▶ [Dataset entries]
☆ ☆ ☆ ☆ ☆
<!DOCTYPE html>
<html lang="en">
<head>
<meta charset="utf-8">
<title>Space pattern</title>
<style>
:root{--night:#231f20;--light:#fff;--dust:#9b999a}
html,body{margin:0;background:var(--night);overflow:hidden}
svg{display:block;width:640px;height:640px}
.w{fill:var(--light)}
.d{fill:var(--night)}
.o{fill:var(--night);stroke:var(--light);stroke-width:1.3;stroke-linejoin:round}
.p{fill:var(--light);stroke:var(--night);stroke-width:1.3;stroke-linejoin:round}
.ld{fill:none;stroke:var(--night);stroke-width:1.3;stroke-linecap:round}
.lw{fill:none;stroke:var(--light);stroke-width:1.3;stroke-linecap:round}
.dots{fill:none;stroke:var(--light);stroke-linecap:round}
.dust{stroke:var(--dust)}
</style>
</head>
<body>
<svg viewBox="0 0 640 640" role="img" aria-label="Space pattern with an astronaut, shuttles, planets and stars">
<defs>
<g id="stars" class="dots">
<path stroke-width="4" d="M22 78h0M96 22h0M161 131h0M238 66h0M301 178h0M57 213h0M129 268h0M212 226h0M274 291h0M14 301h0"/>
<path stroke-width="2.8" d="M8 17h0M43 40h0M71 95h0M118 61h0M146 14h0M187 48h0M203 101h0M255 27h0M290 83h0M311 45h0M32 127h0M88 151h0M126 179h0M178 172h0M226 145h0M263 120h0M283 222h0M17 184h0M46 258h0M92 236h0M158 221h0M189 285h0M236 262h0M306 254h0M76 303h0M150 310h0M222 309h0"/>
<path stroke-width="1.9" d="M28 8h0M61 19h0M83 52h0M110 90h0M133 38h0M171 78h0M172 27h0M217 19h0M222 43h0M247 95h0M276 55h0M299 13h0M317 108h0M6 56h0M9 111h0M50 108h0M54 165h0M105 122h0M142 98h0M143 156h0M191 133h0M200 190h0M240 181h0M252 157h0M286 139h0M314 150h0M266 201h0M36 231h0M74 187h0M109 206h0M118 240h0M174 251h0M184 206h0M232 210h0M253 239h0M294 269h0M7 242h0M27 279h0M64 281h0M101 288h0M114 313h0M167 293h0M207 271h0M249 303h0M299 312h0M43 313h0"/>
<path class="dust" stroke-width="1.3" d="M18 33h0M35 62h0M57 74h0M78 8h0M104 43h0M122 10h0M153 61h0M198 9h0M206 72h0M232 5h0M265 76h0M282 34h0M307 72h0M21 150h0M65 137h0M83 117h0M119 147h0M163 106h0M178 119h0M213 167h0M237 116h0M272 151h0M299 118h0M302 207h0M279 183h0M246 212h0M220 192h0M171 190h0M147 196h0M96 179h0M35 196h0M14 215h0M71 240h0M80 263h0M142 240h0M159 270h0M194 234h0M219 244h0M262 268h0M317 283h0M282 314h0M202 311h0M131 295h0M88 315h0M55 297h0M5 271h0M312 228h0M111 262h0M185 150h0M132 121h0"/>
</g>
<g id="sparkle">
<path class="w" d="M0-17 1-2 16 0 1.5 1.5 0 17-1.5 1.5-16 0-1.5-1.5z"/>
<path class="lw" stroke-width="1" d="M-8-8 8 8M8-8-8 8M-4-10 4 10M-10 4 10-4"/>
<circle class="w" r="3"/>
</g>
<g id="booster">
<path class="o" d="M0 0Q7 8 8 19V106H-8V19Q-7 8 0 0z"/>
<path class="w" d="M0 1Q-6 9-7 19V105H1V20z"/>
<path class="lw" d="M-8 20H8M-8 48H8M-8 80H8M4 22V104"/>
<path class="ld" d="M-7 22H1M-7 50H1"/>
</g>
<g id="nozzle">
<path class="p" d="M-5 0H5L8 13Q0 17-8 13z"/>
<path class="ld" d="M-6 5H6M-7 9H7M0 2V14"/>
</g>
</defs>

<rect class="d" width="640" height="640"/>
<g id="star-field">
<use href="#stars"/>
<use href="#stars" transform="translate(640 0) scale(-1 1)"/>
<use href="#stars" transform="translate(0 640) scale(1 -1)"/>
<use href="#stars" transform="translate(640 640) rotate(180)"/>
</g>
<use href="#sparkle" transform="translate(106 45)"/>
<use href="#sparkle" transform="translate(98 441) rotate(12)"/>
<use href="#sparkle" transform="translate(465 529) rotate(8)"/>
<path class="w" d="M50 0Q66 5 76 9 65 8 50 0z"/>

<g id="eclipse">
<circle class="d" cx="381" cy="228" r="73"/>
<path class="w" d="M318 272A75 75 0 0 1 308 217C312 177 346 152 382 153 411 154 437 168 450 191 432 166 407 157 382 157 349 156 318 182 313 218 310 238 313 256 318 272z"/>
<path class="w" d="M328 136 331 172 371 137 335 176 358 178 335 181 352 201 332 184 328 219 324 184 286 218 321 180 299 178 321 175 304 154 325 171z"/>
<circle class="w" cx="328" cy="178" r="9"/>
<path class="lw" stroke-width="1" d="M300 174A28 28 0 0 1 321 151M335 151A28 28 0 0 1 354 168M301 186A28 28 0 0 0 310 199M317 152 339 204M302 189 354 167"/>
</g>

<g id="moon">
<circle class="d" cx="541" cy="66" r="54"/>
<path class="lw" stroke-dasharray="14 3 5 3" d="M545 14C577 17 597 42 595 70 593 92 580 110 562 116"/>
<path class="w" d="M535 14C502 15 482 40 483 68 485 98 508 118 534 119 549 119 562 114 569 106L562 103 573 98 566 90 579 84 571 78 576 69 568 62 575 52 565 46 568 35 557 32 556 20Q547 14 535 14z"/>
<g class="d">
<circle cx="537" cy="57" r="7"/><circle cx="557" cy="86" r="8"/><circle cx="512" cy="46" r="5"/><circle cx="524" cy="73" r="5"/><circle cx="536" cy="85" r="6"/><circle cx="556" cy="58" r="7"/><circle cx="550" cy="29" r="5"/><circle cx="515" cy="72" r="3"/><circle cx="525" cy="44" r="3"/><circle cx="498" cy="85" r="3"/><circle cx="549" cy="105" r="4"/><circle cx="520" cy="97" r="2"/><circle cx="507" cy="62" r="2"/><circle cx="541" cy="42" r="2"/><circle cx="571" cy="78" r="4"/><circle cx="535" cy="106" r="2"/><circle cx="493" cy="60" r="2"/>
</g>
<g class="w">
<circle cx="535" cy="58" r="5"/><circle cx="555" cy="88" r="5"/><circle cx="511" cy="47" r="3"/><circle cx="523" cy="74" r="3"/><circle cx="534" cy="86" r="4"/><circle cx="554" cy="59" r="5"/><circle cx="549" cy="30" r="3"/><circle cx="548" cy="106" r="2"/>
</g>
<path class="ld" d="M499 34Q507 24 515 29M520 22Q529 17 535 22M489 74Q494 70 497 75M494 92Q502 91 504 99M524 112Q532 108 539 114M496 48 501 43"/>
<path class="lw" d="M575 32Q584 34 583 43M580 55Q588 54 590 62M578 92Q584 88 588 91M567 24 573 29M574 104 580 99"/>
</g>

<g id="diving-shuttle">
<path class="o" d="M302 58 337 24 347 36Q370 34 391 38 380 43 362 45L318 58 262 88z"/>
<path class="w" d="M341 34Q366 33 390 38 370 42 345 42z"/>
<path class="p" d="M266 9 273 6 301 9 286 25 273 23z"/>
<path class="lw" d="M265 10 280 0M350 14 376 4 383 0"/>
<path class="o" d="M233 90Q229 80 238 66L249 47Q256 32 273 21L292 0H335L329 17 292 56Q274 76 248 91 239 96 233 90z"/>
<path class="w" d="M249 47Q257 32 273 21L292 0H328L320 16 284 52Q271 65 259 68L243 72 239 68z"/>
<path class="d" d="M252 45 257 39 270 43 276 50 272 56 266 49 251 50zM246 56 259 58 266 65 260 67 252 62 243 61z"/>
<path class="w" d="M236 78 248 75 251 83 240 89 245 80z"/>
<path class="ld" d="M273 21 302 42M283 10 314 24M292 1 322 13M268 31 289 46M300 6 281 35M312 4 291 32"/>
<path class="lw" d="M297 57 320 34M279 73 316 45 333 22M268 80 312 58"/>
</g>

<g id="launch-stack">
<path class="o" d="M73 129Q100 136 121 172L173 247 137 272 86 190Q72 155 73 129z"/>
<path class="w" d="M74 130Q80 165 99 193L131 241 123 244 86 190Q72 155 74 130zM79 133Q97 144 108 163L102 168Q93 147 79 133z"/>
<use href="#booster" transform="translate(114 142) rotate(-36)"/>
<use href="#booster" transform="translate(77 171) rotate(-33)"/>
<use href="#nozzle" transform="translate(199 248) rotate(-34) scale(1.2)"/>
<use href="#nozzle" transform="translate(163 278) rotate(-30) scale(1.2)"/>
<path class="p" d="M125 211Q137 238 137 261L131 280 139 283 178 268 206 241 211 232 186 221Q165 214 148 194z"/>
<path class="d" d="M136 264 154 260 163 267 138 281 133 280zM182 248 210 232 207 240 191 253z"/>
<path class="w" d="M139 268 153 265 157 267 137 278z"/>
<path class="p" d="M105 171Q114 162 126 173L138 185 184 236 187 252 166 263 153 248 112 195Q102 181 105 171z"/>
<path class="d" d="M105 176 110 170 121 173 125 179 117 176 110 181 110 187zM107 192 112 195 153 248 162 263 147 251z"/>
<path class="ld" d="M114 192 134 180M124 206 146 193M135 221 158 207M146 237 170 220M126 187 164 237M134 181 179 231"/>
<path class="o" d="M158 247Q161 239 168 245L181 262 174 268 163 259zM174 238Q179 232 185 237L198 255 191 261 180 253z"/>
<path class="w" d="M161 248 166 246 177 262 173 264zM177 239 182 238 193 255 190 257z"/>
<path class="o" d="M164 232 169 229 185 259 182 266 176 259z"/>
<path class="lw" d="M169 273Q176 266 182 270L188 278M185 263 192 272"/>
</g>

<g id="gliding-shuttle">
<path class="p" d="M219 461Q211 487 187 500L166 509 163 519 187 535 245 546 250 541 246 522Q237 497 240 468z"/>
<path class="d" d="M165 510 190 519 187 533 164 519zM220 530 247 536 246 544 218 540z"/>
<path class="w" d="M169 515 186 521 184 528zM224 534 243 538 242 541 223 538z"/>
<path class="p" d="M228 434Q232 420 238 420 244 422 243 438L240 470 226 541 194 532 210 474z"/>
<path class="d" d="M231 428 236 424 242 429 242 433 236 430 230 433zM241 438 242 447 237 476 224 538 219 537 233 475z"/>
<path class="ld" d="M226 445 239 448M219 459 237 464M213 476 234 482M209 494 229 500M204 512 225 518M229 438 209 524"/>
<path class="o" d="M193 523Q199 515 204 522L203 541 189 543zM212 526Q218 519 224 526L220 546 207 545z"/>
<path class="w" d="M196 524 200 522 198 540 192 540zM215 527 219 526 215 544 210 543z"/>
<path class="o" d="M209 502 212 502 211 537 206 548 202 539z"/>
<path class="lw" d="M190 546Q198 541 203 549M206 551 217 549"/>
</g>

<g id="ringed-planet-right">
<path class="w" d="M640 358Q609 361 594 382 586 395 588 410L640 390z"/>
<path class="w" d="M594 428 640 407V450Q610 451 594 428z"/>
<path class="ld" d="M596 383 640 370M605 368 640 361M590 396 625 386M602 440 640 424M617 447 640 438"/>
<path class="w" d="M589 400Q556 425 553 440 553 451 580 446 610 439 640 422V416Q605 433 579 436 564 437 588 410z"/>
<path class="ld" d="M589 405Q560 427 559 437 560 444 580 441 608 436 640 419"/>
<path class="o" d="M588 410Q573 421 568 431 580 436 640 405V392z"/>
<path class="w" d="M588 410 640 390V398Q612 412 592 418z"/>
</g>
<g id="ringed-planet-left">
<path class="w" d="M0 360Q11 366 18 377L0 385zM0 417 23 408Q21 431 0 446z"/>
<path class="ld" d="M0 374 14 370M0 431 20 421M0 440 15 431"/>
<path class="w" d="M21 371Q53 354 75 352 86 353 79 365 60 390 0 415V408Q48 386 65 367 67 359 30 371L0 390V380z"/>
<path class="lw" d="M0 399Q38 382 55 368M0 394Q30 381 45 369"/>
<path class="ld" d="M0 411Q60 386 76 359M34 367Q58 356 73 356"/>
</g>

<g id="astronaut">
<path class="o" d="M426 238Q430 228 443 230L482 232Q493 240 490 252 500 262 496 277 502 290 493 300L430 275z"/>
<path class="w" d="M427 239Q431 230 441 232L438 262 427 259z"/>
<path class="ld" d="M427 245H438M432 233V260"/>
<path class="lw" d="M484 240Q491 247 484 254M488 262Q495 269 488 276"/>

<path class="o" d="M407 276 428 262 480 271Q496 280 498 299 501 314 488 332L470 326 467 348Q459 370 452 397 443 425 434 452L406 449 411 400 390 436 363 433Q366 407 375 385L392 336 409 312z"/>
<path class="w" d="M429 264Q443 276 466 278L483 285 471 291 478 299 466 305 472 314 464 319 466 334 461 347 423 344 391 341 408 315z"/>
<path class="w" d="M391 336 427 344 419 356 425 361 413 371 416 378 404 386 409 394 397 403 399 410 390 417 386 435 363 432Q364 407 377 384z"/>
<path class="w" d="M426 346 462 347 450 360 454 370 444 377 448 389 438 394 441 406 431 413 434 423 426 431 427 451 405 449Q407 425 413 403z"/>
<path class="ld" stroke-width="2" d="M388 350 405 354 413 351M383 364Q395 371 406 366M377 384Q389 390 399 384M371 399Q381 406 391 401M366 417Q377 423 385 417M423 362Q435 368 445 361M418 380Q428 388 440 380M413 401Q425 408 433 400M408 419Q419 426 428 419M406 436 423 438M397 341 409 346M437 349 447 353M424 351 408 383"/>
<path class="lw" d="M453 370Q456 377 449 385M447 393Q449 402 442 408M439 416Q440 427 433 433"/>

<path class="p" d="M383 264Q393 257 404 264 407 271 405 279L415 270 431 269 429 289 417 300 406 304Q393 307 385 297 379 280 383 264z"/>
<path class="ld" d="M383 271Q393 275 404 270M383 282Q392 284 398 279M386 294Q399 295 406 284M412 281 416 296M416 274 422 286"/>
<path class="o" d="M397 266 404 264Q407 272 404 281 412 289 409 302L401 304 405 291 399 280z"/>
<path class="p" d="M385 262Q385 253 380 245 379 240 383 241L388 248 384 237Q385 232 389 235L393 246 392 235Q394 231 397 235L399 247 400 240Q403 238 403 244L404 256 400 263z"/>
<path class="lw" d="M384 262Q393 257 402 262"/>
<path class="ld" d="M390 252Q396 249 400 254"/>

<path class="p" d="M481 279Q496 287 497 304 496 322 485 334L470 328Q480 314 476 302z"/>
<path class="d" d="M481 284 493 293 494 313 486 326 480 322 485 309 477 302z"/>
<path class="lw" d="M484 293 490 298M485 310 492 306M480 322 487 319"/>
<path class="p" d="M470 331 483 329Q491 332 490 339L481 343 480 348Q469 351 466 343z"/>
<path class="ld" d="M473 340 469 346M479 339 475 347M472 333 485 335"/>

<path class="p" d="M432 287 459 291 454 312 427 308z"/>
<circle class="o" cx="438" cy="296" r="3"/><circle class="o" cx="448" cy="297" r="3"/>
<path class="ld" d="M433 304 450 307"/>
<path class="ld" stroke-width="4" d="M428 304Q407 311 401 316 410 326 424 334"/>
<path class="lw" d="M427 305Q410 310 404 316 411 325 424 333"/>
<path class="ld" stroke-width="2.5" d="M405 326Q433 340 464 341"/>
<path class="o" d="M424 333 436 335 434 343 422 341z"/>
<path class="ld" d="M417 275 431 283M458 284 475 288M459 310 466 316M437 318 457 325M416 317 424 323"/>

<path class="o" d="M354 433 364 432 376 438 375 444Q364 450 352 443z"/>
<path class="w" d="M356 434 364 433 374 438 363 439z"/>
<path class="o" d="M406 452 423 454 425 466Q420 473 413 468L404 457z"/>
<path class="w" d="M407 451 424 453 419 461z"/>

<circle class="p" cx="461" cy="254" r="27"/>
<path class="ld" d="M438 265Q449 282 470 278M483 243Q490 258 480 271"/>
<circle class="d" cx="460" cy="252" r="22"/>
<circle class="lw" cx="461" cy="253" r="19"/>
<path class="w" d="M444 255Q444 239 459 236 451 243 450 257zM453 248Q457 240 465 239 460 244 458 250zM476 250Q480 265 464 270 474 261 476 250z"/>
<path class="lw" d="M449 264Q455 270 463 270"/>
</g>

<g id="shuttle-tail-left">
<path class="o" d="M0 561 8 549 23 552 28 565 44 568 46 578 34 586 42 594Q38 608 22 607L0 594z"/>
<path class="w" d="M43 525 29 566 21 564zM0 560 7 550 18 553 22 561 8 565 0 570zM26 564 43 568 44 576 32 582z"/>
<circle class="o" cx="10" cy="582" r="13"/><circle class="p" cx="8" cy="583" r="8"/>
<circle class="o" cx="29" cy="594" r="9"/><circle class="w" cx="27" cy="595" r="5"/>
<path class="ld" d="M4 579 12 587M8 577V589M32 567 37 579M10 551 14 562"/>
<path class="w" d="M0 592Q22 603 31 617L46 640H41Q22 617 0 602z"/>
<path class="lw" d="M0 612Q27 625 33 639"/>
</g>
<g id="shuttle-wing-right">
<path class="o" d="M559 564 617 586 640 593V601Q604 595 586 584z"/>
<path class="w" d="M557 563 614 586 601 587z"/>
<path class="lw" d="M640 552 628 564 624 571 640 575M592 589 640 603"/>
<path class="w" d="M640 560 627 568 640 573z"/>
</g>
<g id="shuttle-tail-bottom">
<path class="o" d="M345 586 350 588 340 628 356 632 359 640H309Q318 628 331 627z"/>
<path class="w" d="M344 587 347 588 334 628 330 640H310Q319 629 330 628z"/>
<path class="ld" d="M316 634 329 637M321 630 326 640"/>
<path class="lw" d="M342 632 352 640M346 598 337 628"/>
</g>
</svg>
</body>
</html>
☆ ☆ ☆ ☆ ☆
Give only a number, namely how many lines in the entries above hold the word "Space".

▶ [RESPONSE AREA]
2